For each line in the data below that holds "background", return a copy.

Data provided Block Start

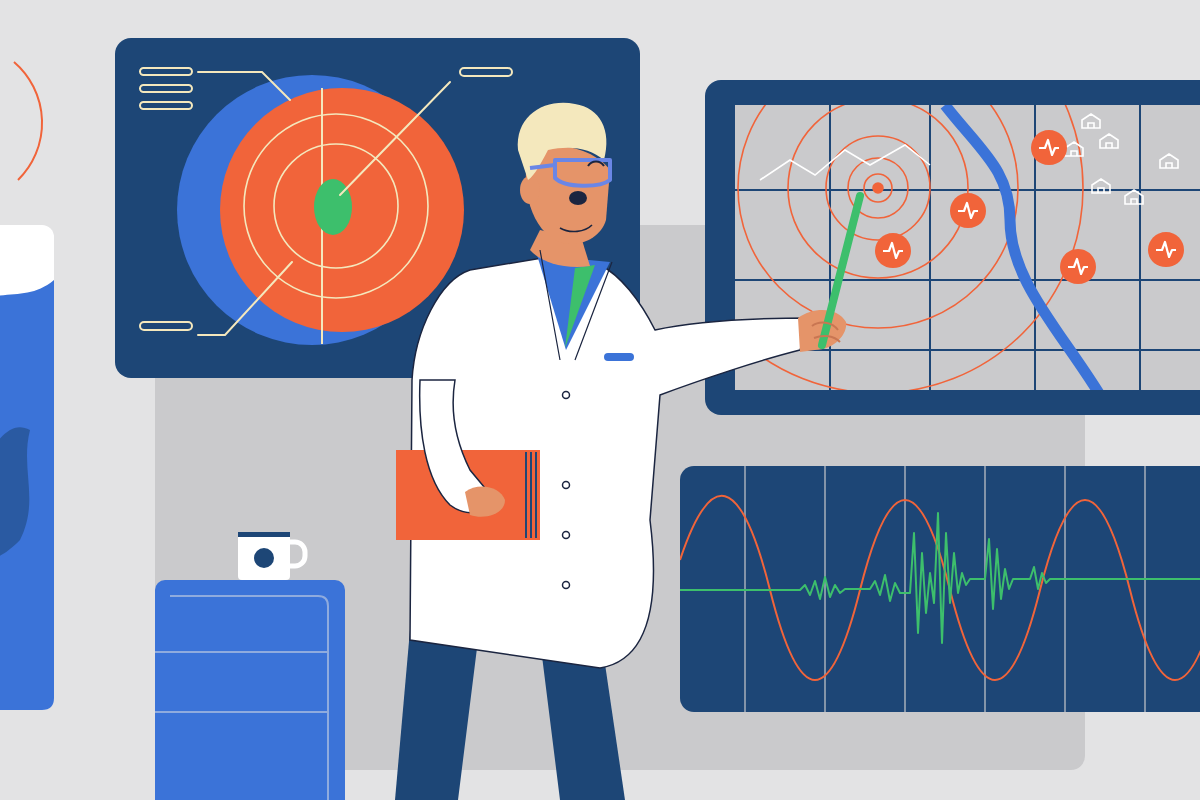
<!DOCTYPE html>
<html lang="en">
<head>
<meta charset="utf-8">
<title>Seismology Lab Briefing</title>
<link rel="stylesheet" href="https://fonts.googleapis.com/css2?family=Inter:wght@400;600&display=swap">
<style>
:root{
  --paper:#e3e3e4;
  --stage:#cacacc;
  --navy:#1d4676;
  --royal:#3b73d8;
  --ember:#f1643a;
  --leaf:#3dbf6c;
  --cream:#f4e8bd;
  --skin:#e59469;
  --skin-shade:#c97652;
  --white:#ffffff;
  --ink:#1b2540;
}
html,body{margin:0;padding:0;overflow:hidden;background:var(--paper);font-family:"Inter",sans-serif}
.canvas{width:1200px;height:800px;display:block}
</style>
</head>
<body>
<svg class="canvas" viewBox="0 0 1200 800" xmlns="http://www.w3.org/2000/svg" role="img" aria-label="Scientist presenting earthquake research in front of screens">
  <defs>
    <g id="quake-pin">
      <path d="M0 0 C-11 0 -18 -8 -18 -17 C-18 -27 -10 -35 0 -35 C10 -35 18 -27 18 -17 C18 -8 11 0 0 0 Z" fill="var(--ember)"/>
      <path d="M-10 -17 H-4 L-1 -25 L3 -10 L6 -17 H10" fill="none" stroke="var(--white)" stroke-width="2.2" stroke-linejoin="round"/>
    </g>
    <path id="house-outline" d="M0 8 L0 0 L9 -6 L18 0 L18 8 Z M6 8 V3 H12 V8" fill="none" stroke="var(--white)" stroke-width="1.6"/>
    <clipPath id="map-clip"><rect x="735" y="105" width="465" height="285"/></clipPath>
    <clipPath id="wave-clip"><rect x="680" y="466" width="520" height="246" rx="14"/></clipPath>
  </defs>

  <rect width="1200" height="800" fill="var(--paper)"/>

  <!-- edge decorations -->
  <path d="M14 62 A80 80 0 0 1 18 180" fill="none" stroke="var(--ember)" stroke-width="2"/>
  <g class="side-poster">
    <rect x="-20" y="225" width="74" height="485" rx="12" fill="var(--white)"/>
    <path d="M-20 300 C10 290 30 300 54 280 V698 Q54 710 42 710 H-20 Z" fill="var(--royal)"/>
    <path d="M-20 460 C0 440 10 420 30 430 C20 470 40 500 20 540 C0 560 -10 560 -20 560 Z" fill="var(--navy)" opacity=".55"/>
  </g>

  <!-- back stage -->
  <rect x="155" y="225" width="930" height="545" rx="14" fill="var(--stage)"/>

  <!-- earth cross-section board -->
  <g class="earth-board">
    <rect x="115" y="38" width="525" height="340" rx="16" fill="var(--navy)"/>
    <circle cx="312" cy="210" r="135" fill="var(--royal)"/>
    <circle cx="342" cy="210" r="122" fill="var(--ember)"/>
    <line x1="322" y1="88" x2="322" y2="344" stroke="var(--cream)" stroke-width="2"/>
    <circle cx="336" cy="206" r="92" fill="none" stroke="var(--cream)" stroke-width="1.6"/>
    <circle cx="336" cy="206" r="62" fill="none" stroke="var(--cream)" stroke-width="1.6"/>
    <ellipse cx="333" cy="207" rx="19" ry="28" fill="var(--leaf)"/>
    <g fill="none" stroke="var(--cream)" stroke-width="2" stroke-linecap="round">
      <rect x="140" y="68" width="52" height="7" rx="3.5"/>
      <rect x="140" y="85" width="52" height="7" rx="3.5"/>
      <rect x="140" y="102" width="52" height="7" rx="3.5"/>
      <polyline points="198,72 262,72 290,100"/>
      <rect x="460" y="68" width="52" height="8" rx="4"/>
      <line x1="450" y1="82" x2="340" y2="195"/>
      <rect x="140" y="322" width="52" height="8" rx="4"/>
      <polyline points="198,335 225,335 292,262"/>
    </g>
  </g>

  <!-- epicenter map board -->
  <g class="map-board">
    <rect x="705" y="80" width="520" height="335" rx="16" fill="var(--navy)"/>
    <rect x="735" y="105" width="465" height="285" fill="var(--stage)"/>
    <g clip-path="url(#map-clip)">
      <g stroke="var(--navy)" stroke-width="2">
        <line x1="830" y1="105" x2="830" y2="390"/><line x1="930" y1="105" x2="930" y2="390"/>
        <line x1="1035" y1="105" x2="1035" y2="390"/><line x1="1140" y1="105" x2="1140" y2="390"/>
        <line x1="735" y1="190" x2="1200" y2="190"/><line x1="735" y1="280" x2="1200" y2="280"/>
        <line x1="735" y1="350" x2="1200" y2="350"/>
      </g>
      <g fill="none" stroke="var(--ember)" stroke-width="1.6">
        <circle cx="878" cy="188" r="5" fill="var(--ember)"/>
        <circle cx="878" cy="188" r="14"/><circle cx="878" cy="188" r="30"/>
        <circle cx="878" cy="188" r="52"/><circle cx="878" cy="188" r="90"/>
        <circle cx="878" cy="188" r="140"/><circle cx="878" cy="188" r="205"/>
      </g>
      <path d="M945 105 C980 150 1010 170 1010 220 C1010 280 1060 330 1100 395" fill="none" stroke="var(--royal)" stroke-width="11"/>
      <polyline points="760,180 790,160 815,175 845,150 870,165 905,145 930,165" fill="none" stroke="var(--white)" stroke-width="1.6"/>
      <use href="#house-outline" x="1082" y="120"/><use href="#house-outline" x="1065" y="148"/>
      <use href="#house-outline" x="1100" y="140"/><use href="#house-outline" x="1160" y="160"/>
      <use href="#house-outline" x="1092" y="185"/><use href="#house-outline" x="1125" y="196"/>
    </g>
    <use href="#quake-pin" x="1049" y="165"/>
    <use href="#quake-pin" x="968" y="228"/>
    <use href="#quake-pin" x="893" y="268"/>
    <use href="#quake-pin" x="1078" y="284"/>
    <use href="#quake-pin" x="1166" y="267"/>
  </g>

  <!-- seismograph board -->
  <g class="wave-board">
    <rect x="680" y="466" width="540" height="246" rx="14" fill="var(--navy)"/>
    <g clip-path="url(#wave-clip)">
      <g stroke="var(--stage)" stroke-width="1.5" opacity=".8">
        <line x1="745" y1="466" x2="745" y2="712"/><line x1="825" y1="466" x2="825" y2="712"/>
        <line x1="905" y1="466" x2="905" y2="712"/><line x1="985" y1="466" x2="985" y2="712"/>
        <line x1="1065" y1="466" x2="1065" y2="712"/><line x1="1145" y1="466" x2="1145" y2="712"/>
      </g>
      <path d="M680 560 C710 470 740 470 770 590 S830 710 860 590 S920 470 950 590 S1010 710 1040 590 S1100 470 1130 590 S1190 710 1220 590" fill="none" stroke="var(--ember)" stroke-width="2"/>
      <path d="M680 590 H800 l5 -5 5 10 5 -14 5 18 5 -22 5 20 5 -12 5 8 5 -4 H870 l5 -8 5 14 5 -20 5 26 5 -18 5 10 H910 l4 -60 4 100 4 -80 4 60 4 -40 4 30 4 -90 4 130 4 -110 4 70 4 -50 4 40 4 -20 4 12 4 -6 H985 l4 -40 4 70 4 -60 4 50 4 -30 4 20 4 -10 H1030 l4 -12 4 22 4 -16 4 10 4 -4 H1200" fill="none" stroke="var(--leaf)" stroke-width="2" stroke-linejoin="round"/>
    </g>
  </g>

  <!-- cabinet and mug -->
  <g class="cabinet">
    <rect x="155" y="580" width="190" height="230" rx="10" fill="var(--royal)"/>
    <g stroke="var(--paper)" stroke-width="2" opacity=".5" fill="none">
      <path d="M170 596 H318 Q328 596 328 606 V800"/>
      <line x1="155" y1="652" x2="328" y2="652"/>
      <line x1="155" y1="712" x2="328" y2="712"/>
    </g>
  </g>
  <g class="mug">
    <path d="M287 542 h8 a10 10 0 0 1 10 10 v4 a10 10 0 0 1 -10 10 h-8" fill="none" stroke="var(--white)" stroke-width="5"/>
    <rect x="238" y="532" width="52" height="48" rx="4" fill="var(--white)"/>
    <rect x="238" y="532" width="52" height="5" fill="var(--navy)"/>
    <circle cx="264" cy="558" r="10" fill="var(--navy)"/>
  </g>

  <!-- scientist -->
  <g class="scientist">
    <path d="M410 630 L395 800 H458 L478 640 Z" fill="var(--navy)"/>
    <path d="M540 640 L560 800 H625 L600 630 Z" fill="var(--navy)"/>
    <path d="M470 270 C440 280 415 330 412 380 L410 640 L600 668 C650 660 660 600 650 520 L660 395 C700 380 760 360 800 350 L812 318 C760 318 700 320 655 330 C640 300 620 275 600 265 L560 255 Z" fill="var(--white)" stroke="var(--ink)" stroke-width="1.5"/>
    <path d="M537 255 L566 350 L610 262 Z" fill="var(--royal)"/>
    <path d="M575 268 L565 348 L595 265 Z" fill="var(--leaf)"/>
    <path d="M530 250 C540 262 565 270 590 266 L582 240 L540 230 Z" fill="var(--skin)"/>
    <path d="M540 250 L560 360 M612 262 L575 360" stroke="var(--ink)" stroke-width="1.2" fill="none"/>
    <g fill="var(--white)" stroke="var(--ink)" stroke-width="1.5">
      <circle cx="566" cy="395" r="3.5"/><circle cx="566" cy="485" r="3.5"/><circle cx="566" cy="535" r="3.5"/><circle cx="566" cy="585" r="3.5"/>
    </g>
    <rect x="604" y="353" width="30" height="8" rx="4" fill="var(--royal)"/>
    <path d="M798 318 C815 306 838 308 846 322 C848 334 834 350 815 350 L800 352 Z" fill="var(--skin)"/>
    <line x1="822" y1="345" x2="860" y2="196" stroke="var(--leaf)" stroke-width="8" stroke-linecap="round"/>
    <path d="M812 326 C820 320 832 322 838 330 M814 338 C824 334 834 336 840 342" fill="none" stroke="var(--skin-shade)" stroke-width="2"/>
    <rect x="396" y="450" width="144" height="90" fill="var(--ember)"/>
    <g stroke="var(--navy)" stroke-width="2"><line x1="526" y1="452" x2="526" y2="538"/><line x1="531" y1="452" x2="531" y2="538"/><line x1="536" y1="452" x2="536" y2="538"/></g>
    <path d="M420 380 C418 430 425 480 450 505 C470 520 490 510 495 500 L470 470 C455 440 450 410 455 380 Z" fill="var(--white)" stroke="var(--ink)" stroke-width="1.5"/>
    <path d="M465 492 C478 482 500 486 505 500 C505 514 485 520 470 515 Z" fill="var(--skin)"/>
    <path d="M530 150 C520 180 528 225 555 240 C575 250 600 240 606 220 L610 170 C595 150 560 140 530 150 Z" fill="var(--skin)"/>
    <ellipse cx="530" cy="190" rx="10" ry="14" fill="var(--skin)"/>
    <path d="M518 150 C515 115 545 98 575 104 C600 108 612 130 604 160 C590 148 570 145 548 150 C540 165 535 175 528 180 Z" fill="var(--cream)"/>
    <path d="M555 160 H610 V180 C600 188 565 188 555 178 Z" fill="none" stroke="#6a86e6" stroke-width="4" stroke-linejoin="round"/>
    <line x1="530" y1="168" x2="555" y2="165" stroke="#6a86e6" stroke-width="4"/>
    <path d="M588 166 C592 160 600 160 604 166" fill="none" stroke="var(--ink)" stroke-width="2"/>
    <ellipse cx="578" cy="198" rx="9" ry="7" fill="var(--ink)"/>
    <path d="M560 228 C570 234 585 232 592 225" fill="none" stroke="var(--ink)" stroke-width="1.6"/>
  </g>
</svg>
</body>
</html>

Data provided Block End
Data provided Block Start

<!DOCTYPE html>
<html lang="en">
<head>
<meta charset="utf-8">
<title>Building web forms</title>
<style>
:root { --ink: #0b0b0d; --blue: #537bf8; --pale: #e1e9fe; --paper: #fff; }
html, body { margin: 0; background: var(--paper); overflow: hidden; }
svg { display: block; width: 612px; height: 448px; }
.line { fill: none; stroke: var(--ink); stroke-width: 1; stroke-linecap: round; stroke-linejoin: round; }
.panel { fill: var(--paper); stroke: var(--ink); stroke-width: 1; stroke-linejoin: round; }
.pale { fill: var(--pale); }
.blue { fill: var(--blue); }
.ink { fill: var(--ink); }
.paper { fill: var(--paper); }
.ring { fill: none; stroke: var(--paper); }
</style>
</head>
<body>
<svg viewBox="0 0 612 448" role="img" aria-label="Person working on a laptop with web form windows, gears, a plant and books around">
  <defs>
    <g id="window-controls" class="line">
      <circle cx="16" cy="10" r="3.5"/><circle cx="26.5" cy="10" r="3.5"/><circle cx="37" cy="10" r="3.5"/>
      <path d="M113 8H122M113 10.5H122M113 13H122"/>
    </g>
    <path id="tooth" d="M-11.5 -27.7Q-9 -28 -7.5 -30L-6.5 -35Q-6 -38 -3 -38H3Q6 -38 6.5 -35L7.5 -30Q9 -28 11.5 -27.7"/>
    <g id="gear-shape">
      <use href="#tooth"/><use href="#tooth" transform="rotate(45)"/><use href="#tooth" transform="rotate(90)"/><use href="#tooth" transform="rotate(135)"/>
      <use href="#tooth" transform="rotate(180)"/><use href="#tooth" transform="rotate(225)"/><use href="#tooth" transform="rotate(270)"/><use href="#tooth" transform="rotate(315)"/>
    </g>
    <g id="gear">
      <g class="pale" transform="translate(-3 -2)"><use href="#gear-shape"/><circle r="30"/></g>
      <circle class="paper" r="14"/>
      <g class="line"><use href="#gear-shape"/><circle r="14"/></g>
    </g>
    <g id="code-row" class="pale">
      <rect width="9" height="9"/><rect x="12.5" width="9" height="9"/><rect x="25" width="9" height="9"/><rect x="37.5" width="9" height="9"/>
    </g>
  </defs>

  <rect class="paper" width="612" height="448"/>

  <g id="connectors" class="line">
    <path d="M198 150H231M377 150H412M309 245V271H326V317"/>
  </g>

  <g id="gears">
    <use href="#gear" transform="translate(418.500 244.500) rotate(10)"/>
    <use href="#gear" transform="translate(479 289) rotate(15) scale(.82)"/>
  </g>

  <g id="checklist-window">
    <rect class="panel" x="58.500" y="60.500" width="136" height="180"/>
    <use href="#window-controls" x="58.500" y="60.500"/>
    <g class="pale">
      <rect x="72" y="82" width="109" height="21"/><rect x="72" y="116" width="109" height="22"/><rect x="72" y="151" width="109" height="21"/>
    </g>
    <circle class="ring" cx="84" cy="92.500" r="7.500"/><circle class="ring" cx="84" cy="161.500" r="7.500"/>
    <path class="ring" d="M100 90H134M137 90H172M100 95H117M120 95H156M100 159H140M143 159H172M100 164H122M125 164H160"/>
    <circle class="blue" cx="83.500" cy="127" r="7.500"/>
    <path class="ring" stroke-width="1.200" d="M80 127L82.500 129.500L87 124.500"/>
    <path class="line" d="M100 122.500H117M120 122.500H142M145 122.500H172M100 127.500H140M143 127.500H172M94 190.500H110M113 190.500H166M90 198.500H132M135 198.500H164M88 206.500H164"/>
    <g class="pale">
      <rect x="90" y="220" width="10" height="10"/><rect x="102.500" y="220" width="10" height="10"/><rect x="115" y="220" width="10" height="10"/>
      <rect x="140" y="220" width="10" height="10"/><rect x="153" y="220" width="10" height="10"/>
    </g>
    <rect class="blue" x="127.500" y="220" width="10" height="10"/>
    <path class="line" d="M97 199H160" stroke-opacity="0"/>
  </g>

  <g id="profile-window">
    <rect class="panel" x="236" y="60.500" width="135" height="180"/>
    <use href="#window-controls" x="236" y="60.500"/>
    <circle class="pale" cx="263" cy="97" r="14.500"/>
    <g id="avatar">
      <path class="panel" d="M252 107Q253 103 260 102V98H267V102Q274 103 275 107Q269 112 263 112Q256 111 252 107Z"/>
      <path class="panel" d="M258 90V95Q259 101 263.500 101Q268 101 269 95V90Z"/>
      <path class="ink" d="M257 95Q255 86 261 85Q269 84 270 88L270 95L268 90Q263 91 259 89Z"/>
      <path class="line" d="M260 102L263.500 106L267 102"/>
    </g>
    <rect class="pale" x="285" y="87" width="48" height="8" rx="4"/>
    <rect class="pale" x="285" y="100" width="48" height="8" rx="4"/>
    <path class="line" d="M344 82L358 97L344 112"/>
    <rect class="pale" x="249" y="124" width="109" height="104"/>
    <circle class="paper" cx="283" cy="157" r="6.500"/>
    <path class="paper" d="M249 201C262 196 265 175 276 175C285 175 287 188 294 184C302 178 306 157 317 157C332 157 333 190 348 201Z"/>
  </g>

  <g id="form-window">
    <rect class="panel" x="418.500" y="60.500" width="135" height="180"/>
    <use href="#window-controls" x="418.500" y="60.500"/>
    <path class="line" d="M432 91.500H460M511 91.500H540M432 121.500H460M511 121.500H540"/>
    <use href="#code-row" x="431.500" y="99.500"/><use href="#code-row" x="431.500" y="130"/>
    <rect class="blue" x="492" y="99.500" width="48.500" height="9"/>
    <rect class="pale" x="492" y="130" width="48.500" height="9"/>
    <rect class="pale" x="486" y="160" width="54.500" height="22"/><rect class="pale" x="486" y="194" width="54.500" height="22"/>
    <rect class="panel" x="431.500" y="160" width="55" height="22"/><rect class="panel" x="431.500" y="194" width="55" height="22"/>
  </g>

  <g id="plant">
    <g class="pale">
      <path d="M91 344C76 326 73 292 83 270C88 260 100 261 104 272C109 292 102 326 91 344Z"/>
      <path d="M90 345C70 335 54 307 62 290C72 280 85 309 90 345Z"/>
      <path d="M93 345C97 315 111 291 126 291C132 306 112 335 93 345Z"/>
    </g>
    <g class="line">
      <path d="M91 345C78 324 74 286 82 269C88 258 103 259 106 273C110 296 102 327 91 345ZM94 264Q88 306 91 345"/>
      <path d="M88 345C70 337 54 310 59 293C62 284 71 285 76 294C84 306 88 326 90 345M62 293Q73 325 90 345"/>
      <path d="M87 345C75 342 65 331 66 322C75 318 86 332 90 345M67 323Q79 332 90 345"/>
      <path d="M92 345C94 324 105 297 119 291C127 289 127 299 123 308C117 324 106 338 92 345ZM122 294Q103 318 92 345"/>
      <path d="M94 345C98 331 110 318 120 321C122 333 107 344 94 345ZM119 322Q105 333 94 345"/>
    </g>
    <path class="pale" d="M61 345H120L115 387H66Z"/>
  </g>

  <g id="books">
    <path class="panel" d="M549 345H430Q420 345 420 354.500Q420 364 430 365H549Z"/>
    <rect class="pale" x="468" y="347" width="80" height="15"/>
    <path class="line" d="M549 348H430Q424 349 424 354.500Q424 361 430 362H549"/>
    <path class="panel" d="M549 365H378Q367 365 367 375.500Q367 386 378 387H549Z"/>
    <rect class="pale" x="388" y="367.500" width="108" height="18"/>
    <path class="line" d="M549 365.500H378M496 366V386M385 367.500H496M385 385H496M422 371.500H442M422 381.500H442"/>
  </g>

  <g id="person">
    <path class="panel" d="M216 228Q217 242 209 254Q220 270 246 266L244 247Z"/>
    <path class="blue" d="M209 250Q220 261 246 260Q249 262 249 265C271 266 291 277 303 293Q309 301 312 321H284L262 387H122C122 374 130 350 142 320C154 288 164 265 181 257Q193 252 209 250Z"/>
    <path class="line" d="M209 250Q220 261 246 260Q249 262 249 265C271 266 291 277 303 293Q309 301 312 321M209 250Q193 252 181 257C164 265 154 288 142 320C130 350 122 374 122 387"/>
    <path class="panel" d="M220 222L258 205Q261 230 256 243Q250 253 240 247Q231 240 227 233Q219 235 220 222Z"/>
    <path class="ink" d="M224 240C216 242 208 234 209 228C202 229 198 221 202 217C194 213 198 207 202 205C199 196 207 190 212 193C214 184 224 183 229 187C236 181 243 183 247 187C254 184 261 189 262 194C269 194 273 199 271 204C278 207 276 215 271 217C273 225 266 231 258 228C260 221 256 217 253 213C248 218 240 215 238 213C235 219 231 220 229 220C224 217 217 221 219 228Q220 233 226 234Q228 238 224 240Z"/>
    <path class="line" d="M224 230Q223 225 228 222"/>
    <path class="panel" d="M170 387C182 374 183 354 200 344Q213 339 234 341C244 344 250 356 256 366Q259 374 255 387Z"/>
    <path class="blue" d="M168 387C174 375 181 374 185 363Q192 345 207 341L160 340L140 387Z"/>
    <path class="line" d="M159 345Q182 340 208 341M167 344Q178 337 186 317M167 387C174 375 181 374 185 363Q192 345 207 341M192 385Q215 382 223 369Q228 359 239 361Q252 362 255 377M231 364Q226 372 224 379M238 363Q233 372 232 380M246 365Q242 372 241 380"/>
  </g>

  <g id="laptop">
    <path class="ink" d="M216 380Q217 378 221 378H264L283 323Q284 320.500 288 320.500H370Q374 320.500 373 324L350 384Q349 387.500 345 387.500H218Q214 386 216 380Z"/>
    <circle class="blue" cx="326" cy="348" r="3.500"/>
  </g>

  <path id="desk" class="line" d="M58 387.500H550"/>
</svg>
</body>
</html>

Data provided Block End

Exercise output:
html,body{margin:0;padding:0;overflow:hidden;background:var(--paper);font-family:"Inter",sans-serif}
html, body { margin: 0; background: var(--paper); overflow: hidden; }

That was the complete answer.